Which lines of the listing below contain the word "near"? Return them.
**** Task input ****
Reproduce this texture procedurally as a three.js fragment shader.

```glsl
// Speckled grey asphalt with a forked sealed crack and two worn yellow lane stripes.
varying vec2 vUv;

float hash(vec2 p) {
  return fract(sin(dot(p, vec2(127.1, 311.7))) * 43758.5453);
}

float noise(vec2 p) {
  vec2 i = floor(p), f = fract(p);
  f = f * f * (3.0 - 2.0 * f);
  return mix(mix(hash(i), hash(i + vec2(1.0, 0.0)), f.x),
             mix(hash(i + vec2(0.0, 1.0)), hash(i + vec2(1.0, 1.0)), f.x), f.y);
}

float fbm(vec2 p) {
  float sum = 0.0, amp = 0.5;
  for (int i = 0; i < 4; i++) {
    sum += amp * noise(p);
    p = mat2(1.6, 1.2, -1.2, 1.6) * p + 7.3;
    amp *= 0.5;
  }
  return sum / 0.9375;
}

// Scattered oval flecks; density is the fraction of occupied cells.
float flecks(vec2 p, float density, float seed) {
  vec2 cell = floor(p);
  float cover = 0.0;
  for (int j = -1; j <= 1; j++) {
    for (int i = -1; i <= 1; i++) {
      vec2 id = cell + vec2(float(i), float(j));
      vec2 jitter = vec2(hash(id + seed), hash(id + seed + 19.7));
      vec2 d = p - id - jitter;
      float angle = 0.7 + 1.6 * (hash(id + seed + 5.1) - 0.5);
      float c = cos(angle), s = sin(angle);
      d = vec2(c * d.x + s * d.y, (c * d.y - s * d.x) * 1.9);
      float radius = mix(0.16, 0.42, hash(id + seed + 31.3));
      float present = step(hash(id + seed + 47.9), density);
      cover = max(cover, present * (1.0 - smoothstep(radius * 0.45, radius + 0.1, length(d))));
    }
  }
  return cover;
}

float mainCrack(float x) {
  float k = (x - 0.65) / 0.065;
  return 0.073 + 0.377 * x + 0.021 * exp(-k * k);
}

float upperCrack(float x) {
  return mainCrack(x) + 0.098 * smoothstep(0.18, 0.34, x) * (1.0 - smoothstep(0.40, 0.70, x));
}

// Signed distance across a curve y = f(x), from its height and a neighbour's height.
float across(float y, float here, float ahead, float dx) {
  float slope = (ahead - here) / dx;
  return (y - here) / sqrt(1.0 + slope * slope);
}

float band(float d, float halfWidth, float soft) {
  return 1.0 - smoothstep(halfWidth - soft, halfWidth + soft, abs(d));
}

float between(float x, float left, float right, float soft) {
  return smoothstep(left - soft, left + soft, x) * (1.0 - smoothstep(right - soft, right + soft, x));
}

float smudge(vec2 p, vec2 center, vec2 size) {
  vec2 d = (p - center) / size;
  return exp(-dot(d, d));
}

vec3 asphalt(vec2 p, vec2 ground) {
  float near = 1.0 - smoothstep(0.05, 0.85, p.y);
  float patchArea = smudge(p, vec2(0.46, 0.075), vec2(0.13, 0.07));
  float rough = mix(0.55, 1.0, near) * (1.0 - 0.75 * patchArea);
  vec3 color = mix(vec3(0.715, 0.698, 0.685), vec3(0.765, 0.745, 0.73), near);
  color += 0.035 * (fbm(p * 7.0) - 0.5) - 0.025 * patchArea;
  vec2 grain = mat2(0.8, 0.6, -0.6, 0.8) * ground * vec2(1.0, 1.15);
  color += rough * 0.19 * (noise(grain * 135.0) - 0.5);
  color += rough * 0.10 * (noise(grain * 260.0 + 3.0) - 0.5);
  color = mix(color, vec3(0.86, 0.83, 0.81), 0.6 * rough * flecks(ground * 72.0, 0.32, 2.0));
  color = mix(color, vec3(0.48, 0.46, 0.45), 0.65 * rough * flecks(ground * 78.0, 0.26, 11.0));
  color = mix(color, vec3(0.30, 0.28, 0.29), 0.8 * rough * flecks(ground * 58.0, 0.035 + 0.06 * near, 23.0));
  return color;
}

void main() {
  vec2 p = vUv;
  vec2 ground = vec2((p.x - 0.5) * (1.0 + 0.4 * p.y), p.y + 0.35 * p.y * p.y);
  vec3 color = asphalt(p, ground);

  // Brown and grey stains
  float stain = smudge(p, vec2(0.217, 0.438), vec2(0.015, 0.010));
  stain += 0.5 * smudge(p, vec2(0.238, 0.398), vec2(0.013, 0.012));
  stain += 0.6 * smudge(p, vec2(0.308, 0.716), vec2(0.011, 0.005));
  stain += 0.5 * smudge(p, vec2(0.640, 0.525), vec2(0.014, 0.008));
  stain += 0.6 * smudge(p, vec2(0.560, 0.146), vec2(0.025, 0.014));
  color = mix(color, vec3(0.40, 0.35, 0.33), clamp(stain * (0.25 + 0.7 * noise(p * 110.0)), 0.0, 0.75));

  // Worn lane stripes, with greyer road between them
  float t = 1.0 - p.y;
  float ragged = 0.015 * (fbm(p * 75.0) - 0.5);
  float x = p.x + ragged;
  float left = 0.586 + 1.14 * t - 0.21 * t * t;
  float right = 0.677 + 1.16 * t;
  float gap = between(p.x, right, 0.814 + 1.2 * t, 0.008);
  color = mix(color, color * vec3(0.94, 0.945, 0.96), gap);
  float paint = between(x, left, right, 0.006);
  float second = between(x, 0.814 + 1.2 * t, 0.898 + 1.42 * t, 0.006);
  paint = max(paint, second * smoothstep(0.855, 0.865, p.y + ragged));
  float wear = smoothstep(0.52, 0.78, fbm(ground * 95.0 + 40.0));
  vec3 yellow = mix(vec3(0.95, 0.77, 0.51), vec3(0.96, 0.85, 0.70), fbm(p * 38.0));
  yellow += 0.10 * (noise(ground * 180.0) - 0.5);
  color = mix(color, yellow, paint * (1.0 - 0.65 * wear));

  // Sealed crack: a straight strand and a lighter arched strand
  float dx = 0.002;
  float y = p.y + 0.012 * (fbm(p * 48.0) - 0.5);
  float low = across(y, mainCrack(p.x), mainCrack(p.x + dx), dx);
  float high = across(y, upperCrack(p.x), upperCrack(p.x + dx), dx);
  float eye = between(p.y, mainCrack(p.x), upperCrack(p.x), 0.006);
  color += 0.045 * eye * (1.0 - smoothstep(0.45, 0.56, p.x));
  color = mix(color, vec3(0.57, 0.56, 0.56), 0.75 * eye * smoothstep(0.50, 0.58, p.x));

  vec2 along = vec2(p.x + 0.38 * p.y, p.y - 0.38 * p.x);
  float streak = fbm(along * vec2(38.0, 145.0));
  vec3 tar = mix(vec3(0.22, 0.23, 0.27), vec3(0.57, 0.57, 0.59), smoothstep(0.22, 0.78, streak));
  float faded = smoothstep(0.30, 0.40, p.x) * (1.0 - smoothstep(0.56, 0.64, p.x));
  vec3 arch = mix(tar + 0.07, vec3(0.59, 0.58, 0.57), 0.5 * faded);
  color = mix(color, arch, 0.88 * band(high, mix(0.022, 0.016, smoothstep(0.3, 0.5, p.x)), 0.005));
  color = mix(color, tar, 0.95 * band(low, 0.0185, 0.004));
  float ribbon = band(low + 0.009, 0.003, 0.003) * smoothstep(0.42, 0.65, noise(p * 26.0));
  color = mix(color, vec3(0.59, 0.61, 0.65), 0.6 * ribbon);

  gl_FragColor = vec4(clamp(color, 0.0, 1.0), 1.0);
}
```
****
§ Result:
  float near = 1.0 - smoothstep(0.05, 0.85, p.y);
  float rough = mix(0.55, 1.0, near) * (1.0 - 0.75 * patchArea);
  vec3 color = mix(vec3(0.715, 0.698, 0.685), vec3(0.765, 0.745, 0.73), near);
  color = mix(color, vec3(0.30, 0.28, 0.29), 0.8 * rough * flecks(ground * 58.0, 0.035 + 0.06 * near, 23.0));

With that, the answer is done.